_Records for processing:_
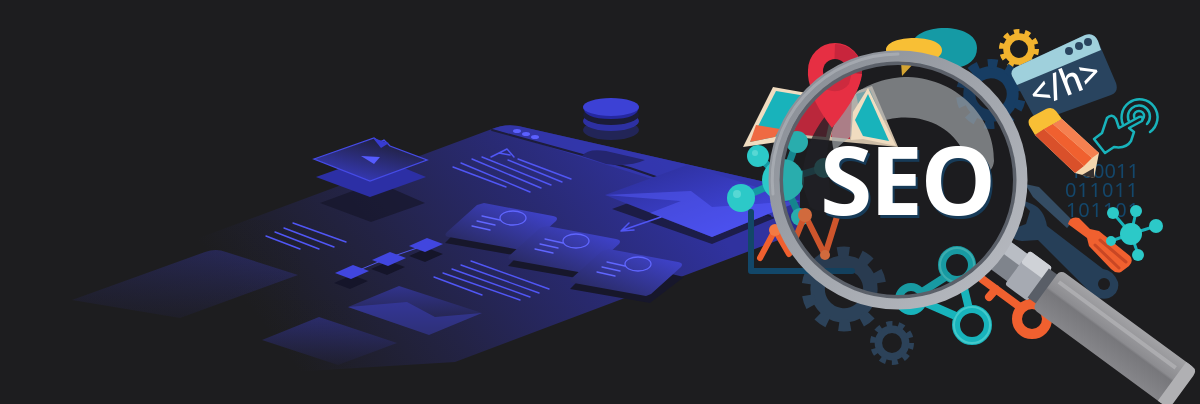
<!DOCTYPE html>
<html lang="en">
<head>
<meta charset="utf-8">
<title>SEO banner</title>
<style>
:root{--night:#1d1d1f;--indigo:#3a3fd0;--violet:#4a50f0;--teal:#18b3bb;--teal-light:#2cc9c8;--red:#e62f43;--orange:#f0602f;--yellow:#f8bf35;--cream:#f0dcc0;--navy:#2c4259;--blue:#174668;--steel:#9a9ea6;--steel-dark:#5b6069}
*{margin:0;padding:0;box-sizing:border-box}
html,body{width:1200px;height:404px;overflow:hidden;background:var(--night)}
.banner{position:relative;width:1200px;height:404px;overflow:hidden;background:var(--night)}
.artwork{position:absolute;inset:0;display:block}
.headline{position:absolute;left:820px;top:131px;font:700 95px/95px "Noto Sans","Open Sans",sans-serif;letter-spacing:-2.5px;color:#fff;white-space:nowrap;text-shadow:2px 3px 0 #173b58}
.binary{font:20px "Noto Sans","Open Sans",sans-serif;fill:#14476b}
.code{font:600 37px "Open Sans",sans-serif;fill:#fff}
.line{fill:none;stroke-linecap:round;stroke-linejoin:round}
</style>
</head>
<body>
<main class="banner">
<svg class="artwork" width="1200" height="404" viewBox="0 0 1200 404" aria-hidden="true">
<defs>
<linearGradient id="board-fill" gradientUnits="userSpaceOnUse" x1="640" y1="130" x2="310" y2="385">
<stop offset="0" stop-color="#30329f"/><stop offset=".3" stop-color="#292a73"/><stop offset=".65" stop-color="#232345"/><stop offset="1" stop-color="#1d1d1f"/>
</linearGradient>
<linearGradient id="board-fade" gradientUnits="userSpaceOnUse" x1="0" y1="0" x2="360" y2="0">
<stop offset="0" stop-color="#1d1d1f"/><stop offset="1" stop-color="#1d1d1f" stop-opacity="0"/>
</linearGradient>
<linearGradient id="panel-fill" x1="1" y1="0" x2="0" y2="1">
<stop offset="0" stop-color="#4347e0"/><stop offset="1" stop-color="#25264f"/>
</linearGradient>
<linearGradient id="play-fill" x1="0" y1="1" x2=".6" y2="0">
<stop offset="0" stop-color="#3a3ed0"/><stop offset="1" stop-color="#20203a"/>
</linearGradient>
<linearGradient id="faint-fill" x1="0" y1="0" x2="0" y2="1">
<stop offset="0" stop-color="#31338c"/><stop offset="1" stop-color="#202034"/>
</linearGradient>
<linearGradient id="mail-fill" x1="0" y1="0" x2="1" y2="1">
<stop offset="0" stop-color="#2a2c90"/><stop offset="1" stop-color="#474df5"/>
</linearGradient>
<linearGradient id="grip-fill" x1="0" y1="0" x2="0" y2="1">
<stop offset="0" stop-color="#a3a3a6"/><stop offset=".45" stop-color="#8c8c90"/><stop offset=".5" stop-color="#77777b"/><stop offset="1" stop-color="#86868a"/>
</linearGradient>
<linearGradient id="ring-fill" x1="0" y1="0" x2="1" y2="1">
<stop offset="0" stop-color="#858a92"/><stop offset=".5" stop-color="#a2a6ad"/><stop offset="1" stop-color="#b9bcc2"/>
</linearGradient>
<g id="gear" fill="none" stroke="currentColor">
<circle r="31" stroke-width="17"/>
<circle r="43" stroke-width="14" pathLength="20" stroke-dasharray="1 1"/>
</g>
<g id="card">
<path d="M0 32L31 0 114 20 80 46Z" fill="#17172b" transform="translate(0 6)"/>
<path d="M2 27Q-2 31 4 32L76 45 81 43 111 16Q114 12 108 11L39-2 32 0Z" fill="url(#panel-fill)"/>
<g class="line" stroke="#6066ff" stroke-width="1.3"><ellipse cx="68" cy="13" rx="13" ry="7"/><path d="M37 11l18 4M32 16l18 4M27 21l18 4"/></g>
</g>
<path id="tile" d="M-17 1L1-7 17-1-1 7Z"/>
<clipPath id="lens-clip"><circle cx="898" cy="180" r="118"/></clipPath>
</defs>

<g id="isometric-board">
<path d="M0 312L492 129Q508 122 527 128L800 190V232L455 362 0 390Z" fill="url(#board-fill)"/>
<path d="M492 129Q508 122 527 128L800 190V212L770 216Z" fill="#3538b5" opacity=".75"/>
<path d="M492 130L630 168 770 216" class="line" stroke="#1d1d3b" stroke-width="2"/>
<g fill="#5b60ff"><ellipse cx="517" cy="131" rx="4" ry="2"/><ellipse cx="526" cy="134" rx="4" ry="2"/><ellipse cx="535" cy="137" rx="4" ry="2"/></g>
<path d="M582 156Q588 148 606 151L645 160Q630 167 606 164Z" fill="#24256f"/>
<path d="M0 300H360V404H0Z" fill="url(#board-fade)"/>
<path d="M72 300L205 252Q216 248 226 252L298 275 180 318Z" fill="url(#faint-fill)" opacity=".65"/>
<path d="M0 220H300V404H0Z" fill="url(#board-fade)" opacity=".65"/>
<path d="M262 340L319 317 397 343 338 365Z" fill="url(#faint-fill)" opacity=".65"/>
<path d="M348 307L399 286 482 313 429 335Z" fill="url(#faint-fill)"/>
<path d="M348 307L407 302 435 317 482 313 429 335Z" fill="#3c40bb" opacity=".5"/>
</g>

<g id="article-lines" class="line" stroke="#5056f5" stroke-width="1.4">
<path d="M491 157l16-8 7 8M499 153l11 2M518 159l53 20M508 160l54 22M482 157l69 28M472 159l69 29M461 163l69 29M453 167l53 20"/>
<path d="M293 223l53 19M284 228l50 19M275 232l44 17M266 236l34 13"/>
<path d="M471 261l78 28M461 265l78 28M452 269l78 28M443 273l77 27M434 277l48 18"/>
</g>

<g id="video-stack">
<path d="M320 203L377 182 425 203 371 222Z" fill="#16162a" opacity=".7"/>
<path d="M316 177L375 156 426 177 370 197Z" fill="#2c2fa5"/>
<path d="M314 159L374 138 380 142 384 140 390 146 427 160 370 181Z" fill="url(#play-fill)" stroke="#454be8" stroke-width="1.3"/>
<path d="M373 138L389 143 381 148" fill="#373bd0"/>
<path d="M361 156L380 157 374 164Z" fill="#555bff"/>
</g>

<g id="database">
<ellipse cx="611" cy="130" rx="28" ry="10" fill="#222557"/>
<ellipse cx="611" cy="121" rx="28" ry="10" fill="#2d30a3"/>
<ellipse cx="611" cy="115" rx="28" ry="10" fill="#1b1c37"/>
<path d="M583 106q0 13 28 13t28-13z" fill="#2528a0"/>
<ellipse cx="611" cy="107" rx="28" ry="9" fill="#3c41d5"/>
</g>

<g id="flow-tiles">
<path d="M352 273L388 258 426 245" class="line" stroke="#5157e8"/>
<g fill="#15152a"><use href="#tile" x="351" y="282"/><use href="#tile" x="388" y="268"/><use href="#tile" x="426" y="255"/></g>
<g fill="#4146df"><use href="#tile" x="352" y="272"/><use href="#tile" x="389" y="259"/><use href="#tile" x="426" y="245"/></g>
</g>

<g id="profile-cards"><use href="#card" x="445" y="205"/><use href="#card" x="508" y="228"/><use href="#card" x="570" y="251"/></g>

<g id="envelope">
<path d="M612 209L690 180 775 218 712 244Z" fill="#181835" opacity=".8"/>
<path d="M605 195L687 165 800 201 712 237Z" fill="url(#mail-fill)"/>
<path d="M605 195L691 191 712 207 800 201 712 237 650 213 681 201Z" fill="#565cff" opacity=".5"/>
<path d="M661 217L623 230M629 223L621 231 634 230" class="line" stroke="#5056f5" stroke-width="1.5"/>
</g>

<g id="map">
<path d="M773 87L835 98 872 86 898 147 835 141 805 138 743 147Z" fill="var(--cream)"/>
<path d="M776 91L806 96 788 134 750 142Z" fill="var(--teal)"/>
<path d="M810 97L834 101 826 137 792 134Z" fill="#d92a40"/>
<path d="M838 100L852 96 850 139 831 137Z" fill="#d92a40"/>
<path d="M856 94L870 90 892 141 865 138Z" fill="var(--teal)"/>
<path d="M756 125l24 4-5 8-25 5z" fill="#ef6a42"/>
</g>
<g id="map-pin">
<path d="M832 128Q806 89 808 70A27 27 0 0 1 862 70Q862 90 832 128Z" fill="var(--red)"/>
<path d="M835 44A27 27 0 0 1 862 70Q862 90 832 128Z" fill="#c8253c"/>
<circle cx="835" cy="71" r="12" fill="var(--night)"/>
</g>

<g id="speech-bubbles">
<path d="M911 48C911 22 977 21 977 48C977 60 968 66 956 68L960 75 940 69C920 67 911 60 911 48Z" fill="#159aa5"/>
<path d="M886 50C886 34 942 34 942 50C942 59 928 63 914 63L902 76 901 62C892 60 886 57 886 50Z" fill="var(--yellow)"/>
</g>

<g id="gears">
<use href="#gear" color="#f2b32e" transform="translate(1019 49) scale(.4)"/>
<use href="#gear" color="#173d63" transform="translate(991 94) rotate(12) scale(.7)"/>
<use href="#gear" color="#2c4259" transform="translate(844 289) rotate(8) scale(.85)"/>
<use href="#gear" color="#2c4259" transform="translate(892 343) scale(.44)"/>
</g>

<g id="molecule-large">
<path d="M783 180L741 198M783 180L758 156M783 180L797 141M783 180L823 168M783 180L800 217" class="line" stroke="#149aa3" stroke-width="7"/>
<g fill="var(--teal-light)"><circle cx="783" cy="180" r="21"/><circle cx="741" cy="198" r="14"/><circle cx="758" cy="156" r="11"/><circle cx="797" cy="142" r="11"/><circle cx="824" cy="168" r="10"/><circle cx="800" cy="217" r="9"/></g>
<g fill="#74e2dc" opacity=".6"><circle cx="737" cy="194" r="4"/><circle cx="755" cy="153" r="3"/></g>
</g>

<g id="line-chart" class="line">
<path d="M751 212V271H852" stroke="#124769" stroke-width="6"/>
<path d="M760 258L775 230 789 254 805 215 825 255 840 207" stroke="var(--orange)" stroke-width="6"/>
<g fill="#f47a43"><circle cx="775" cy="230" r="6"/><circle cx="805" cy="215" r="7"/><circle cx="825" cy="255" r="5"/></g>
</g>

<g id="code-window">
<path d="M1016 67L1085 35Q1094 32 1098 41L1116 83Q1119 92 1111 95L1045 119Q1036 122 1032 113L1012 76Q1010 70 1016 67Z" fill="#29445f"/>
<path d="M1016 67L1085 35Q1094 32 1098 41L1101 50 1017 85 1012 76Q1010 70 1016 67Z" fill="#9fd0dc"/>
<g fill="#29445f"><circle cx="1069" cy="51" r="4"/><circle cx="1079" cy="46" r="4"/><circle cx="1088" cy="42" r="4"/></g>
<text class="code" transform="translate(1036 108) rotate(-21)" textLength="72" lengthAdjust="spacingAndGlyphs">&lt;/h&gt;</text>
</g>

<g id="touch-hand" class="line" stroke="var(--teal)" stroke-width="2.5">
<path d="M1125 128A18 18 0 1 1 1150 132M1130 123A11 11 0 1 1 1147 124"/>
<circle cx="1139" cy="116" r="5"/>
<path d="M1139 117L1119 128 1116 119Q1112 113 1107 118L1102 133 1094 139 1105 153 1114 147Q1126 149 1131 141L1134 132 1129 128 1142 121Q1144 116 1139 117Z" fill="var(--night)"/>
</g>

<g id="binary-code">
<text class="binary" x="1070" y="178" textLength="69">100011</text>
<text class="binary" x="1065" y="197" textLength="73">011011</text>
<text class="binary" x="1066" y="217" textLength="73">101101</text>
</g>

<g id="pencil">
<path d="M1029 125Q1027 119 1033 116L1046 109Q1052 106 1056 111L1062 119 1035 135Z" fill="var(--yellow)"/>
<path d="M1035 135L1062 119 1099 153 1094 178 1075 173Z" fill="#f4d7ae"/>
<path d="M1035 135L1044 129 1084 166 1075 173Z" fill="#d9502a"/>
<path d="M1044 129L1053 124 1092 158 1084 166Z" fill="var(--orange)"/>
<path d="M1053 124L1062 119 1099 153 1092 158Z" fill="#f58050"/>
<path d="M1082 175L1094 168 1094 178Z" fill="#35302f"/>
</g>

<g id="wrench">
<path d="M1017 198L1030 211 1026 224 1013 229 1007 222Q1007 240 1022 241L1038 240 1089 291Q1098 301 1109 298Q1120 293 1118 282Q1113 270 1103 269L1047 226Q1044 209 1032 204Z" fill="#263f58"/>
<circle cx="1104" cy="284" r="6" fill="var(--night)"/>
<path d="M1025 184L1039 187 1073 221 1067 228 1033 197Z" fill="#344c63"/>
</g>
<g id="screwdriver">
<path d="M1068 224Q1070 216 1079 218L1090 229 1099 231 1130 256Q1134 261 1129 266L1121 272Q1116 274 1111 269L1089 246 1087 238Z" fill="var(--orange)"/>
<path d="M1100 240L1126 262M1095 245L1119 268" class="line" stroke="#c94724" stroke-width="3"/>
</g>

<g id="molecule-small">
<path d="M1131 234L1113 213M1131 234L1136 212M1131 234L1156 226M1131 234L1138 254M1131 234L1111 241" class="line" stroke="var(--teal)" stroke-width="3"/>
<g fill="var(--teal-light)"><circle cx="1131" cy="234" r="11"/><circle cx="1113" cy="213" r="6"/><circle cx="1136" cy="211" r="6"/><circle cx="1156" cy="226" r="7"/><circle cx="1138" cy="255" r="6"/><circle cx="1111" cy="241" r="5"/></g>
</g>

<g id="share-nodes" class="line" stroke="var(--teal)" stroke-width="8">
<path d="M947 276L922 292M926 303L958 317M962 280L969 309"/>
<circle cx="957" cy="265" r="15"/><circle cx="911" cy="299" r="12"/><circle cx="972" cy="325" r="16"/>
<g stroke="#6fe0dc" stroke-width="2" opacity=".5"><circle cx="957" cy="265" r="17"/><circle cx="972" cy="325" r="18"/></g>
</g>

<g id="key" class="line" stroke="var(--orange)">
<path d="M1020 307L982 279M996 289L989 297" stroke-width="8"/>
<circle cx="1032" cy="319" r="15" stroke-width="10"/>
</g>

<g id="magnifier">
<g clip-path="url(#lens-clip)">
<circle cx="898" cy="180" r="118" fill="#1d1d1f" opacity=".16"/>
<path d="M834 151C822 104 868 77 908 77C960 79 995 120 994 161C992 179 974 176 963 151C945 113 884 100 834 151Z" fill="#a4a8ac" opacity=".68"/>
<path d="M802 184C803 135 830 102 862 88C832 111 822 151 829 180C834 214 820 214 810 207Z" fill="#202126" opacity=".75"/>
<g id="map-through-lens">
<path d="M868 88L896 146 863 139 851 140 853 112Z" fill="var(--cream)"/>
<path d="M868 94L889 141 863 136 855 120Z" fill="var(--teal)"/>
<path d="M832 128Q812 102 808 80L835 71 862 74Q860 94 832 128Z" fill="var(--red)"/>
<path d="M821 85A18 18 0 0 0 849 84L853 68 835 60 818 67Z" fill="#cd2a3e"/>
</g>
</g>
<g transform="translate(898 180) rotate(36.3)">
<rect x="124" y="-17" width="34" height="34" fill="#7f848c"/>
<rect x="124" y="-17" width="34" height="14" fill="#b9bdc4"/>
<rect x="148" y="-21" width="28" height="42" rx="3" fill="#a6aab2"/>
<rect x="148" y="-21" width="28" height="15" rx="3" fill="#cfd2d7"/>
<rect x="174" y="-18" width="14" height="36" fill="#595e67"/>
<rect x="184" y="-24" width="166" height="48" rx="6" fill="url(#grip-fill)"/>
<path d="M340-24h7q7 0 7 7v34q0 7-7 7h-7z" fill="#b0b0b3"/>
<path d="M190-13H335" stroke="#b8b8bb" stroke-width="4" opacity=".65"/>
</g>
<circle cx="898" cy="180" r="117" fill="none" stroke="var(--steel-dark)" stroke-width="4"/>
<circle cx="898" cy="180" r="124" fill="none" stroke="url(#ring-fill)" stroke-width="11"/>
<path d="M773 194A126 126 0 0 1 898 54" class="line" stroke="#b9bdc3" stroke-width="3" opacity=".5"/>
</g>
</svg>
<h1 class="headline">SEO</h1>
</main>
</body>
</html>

_What to produce:_
Wherever "code" turns up in the records, copy the whole line.

_Answer for this exercise:_
.code{font:600 37px "Open Sans",sans-serif;fill:#fff}
<g id="code-window">
<text class="code" transform="translate(1036 108) rotate(-21)" textLength="72" lengthAdjust="spacingAndGlyphs">&lt;/h&gt;</text>
<g id="binary-code">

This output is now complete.